- [EXERCISE OBJECTIVE]: Copy out the lines below that hold the word "noise".

- [LISTED ENTRIES]:

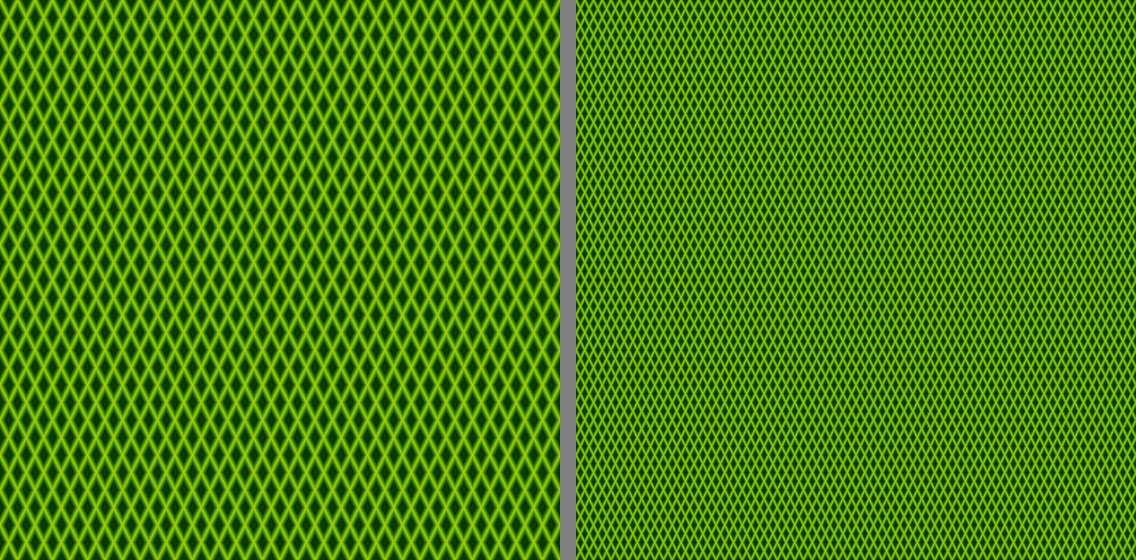
Left, the tile; right, the same tile 2 across and 2 down.
Reproduce this pattern procedurally as a WebGL 1 fragment shader.

```glsl
precision highp float;
// A woven net of glowing green strands around tall dark diamonds.
// Two mirrored families of slanted lines are measured in lattice space;
// the distance to the nearest strand drives a soft colour ramp.

uniform vec2 u_resolution;

#define REPEATS vec2(32.0, 16.0)
#define STRAND_COLOR vec3(0.64, 0.82, 0.0)
#define LEAF_COLOR vec3(0.36, 0.64, 0.0)
#define MOSS_COLOR vec3(0.16, 0.41, 0.0)
#define SHADE_COLOR vec3(0.03, 0.20, 0.0)
#define HEART_COLOR vec3(0.06, 0.25, 0.0)
#define LEAF_EDGE 0.092
#define MOSS_EDGE 0.187
#define SHADE_EDGE 0.30
#define KNOT_GLOW 0.06
#define SAMPLES 2

float ramp(float from, float to, float x) {
  return clamp((x - from) / (to - from), 0.0, 1.0);
}

// Distance to the nearest line of each family, from 0 to 0.5.
vec2 strandDistances(vec2 uv) {
  vec2 cell = uv * REPEATS;
  vec2 lattice = vec2(cell.x + cell.y, cell.x - cell.y);
  return abs(fract(lattice + 0.5) - 0.5);
}

vec3 netColor(vec2 uv) {
  vec2 strands = strandDistances(uv);
  float d = min(strands.x, strands.y);

  // Strand core, soft flanks, dark rim and slightly lifted diamond heart.
  vec3 color = mix(STRAND_COLOR, LEAF_COLOR, ramp(0.0, LEAF_EDGE, d));
  color = mix(color, MOSS_COLOR, ramp(LEAF_EDGE, MOSS_EDGE, d));
  color = mix(color, SHADE_COLOR, ramp(MOSS_EDGE, SHADE_EDGE, d));
  color = mix(color, HEART_COLOR, ramp(SHADE_EDGE, 0.5, d));

  // Extra warmth where two strands cross.
  float knot = 1.0 - ramp(0.0, MOSS_EDGE, max(strands.x, strands.y));
  return color + KNOT_GLOW * knot * vec3(1.0, 0.4, 0.0);
}

void main() {
  // Average a small grid of samples inside each pixel.
  vec3 sum = vec3(0.0);
  for (int j = 0; j < SAMPLES; j++) {
    for (int i = 0; i < SAMPLES; i++) {
      vec2 offset = (vec2(float(i), float(j)) + 0.5) / float(SAMPLES) - 0.5;
      sum += netColor((gl_FragCoord.xy + offset) / u_resolution);
    }
  }
  gl_FragColor = vec4(sum / float(SAMPLES * SAMPLES), 1.0);
}
```
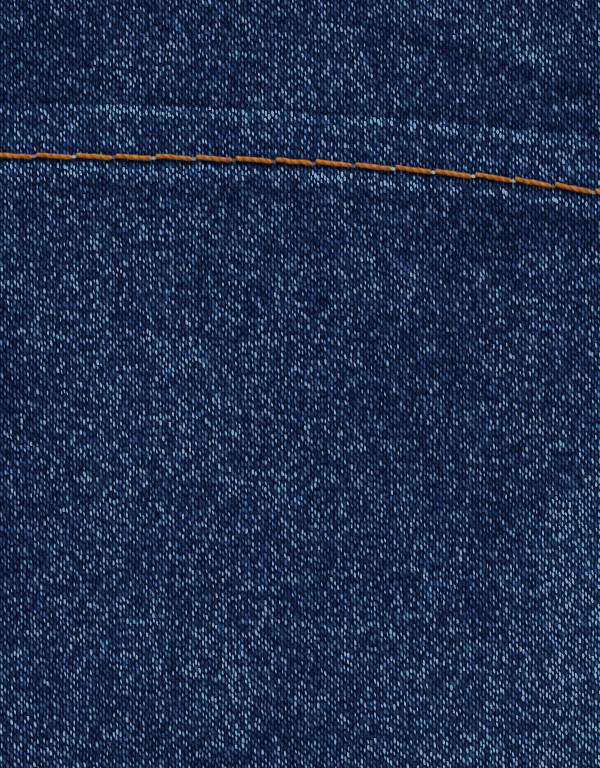
A Shadertoy shader for this texture:

```glsl
// Washed blue denim with a folded hem and one curved row of orange stitching.
// Staggered, jittered cells form the fine twill flecks; a broad wash map sets their
// brightness, and distances to two curves place the fold, its ridges and the thread.

float hash(vec2 p) {
    vec3 q = fract(p.xyx * vec3(0.1031, 0.1030, 0.0973));
    q += dot(q, q.yzx + 33.33);
    return fract((q.x + q.y) * q.z);
}

float gradientDot(vec2 cell, vec2 offset) {
    float angle = 6.2832 * hash(cell);
    return dot(vec2(cos(angle), sin(angle)), offset);
}

float noise(vec2 p) {
    vec2 i = floor(p), f = fract(p);
    vec2 u = f * f * f * (f * (f * 6.0 - 15.0) + 10.0);
    vec2 e = vec2(0.0, 1.0);
    return mix(mix(gradientDot(i, f), gradientDot(i + e.yx, f - e.yx), u.x),
               mix(gradientDot(i + e, f - e), gradientDot(i + 1.0, f - 1.0), u.x), u.y);
}

float bell(float d, float width) {
    return exp(-d * d / (width * width));
}

float blob(vec2 p, vec2 centre, vec2 radius) {
    vec2 d = (p - centre) / radius;
    return exp(-dot(d, d));
}

// Broad fading of the dye
float wash(vec2 p) {
    float w = 0.95 + 0.14 * noise(p * vec2(28.0, 5.0)) + 0.07 * noise(p * 9.0 + 7.0);
    w += 0.24 * blob(p, vec2(0.78, 0.18), vec2(0.08, 0.22));
    w += 0.10 * blob(p, vec2(0.60, 0.06), vec2(0.16, 0.10));
    w += 0.07 * blob(p, vec2(0.13, 0.50), vec2(0.08, 0.13));
    w += 0.07 * blob(p, vec2(0.27, 0.34), vec2(0.12, 0.16));
    w -= 0.08 * blob(p, vec2(0.57, 0.52), vec2(0.10, 0.24));
    w -= 0.22 * blob(p, vec2(0.68, 0.695), vec2(0.15, 0.03));
    w -= 0.13 * blob(p, vec2(0.04, 0.96), vec2(0.13, 0.09));
    w -= 0.11 * blob(p, vec2(0.00, 0.35), vec2(0.05, 0.30));
    // Diagonal creases in the upper right
    float crease = p.y - 0.965 + 0.32 * (p.x - 0.49) + 0.006 * noise(p * 14.0);
    float reach = smoothstep(0.40, 0.58, p.x);
    w += reach * (0.07 * bell(crease - 0.03, 0.02) - 0.32 * bell(crease, 0.011));
    return w;
}

// Fold and seam relief, from signed heights above the two curves
float relief(vec2 p, float hem, float seam) {
    float pucker = 0.8 + 0.9 * noise(vec2(p.x * 60.0 + seam * 40.0, seam * 22.0));
    float r = -0.48 * exp(-max(hem, 0.0) / 0.007) * smoothstep(-0.001, 0.002, hem);
    r += 0.42 * pucker * bell(hem + 0.007, 0.008);
    r += 0.38 * pucker * bell(seam + 0.019, 0.008);
    r += 0.10 * pucker * bell(seam - 0.020, 0.012);
    r -= 0.32 * bell(seam, 0.009);
    r -= 0.12 * bell(seam + 0.040, 0.012);
    return r;
}

// x: fleck coverage, y: evenly spread value of its yarn, z: greyness
vec3 twill(vec2 p) {
    p += 0.0016 * vec2(noise(p * 70.0), noise(p * 62.0 + 19.0));
    vec2 grid = p / vec2(0.0043, 0.0086);
    float column = floor(grid.x);
    grid.y += column * 0.48 + 0.22 * hash(vec2(column, 3.0));
    vec2 cell = floor(grid), f = fract(grid) - 0.5;
    f.x += 0.27 * f.y + 0.24 * (hash(cell + 11.0) - 0.5);
    f.y += 0.26 * (hash(cell + 71.0) - 0.5);
    float size = 0.76 + 0.40 * hash(cell + 23.0);
    float fleck = 1.0 - smoothstep(0.25, 1.12, length(f * vec2(2.0, 1.75)) / size);
    float yarn = fract(dot(cell, vec2(0.7549, 0.5698)) + 0.65 * hash(cell + 40.0));
    return vec3(fleck, yarn, hash(cell + 57.0));
}

vec3 dye(float v) {
    vec3 c = mix(vec3(0.032, 0.050, 0.130), vec3(0.09, 0.165, 0.32), smoothstep(0.05, 0.38, v));
    c = mix(c, vec3(0.17, 0.315, 0.50), smoothstep(0.38, 0.72, v));
    return mix(c, vec3(0.48, 0.65, 0.73), smoothstep(0.70, 1.12, v));
}

void mainImage(out vec4 fragColor, in vec2 fragCoord) {
    vec2 p = fragCoord / iResolution.y;
    float pixel = 1.0 / iResolution.y;
    float hem = p.y - 0.865 + 0.074 * p.x * p.x;
    float seam = p.y - 0.798 + 0.010 * p.x + 0.087 * p.x * p.x * p.x;

    // Cloth
    float shade = max(wash(p) + relief(p, hem, seam), 0.2);
    vec3 weave = twill(p);
    float value = shade * (0.12 + weave.x * (0.30 + 0.84 * weave.y));
    value += 0.14 * noise(p * vec2(260.0, 170.0)) + 0.06 * (shade - 1.0);
    vec3 color = dye(value);
    float pale = smoothstep(0.80, 0.97, weave.y) * weave.x * min(shade, 1.2);
    color = mix(color, vec3(0.62, 0.68, 0.66), 0.35 * pale);
    float luma = dot(color, vec3(0.3, 0.55, 0.15));
    color = mix(color, luma * vec3(0.80, 1.05, 1.32), 0.45 * weave.x * weave.z);

    // Slanted stitches, with a shadow beneath each
    float run = p.x / 0.052 + 0.15;
    float id = floor(run), along = (fract(run) - 0.5) * 0.052;
    float across = seam + 0.06 * along + 0.0016 * (hash(vec2(id, 9.0)) - 0.5);
    across += 0.0012 * noise(p * 75.0);
    float beyond = max(abs(along) - 0.0205, 0.0);
    float shadow = length(vec2(beyond, across + 0.003)) - 0.003;
    color *= 1.0 - 0.55 * (1.0 - smoothstep(0.0, 0.004, shadow));
    float thread = length(vec2(beyond, across)) - 0.0032;
    float ply = 0.5 + 0.5 * sin(600.0 * along + 500.0 * across) + 0.8 * noise(p * 140.0);
    float lit = 0.35 * ply + 0.65 * smoothstep(-0.003, 0.002, across);
    vec3 orange = mix(vec3(0.40, 0.22, 0.10), vec3(0.80, 0.51, 0.24), clamp(lit, 0.0, 1.0));
    color = mix(color, orange, 1.0 - smoothstep(-pixel, pixel, thread));

    // Pale lower thread showing at the needle holes
    vec2 hole = vec2(0.026 - abs(along), seam + 0.001);
    float knot = length(hole * vec2(0.8, 1.0)) - 0.0024;
    float showing = 0.35 + 0.6 * hash(vec2(floor(run + 0.5), 5.0));
    color = mix(color, vec3(0.74, 0.73, 0.70), showing * (1.0 - smoothstep(-pixel, pixel, knot)));

    fragColor = vec4(color, 1.0);
}
```
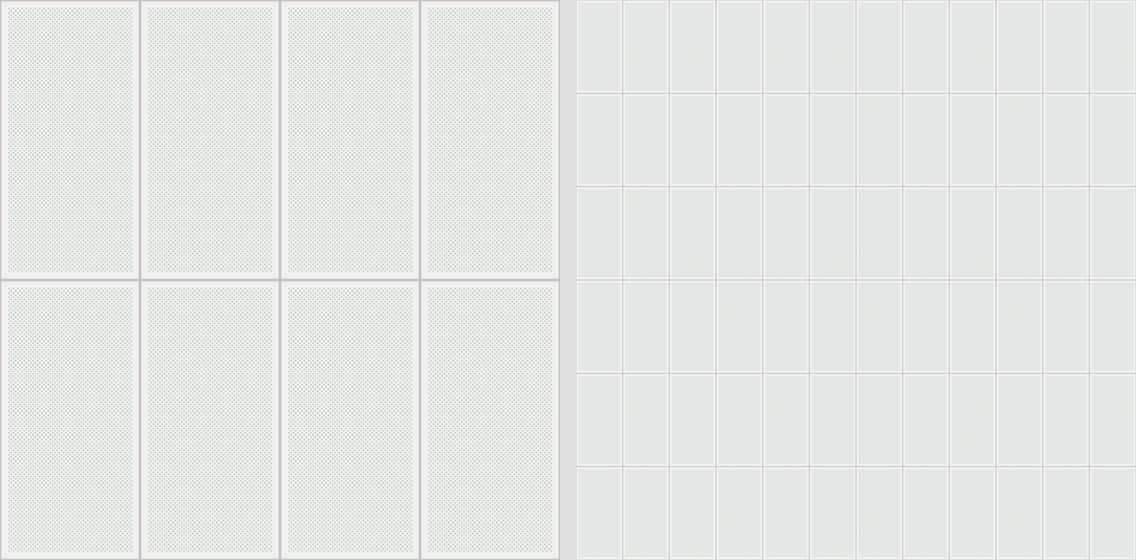
Left, the tile; right, the same tile 3 across and 3 down.
Write a WebGL 1 fragment shader that draws this pattern.

```glsl
precision highp float;

uniform vec2 u_resolution;

#define TILES vec2(4.0, 2.0)
#define DOT_PITCHES vec2(32.0, 64.0)
#define MARGIN_PITCHES 2.0
#define DOT_SHIFT 0.0625
#define DOT_RADIUS 0.1875
#define GROUT_HALF_WIDTH 0.00244
#define PANEL_COLOR vec3(0.94, 0.95, 0.94)
#define DOT_COLOR vec3(0.75, 0.783, 0.75)
#define GROUT_COLOR vec3(0.78, 0.75, 0.76)

// Linear edge one pixel wide; negative distances are inside.
float coverage(float dist, float pixel) {
  return clamp(0.5 - dist / pixel, 0.0, 1.0);
}

// One lattice dot, kept only when its centre lies within the panel margins.
float latticeDot(vec2 p, vec2 center, float pixel) {
  vec2 low = step(vec2(MARGIN_PITCHES - 0.1), center);
  vec2 high = step(center, DOT_PITCHES - MARGIN_PITCHES + 0.1);
  float inside = low.x * low.y * high.x * high.y;
  return inside * coverage(length(p - center) - DOT_RADIUS, pixel);
}

// Staggered dots: a square lattice plus its half-shifted copy.
float perforation(vec2 cell, float pixel) {
  vec2 p = cell * DOT_PITCHES - DOT_SHIFT;
  float corners = latticeDot(p, floor(p + 0.5), pixel);
  float middles = latticeDot(p, floor(p) + 0.5, pixel);
  return max(corners, middles);
}

// Joints centred on the panel borders, measured in canvas units.
float grout(vec2 cell, float pixel) {
  vec2 toBorder = min(cell, 1.0 - cell) / TILES;
  return coverage(min(toBorder.x, toBorder.y) - GROUT_HALF_WIDTH, pixel);
}

void main() {
  vec2 uv = gl_FragCoord.xy / u_resolution;
  float pixel = 1.0 / min(u_resolution.x, u_resolution.y);
  vec2 cell = fract(uv * TILES);
  float pitchPixel = pixel * TILES.x * DOT_PITCHES.x;

  vec3 color = mix(PANEL_COLOR, DOT_COLOR, perforation(cell, pitchPixel));
  color = mix(color, GROUT_COLOR, grout(cell, pixel));
  gl_FragColor = vec4(color, 1.0);
}
```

- [TASK OUTPUT]:
float noise(vec2 p) {
    float w = 0.95 + 0.14 * noise(p * vec2(28.0, 5.0)) + 0.07 * noise(p * 9.0 + 7.0);
    float crease = p.y - 0.965 + 0.32 * (p.x - 0.49) + 0.006 * noise(p * 14.0);
    float pucker = 0.8 + 0.9 * noise(vec2(p.x * 60.0 + seam * 40.0, seam * 22.0));
    p += 0.0016 * vec2(noise(p * 70.0), noise(p * 62.0 + 19.0));
    value += 0.14 * noise(p * vec2(260.0, 170.0)) + 0.06 * (shade - 1.0);
    across += 0.0012 * noise(p * 75.0);
    float ply = 0.5 + 0.5 * sin(600.0 * along + 500.0 * across) + 0.8 * noise(p * 140.0);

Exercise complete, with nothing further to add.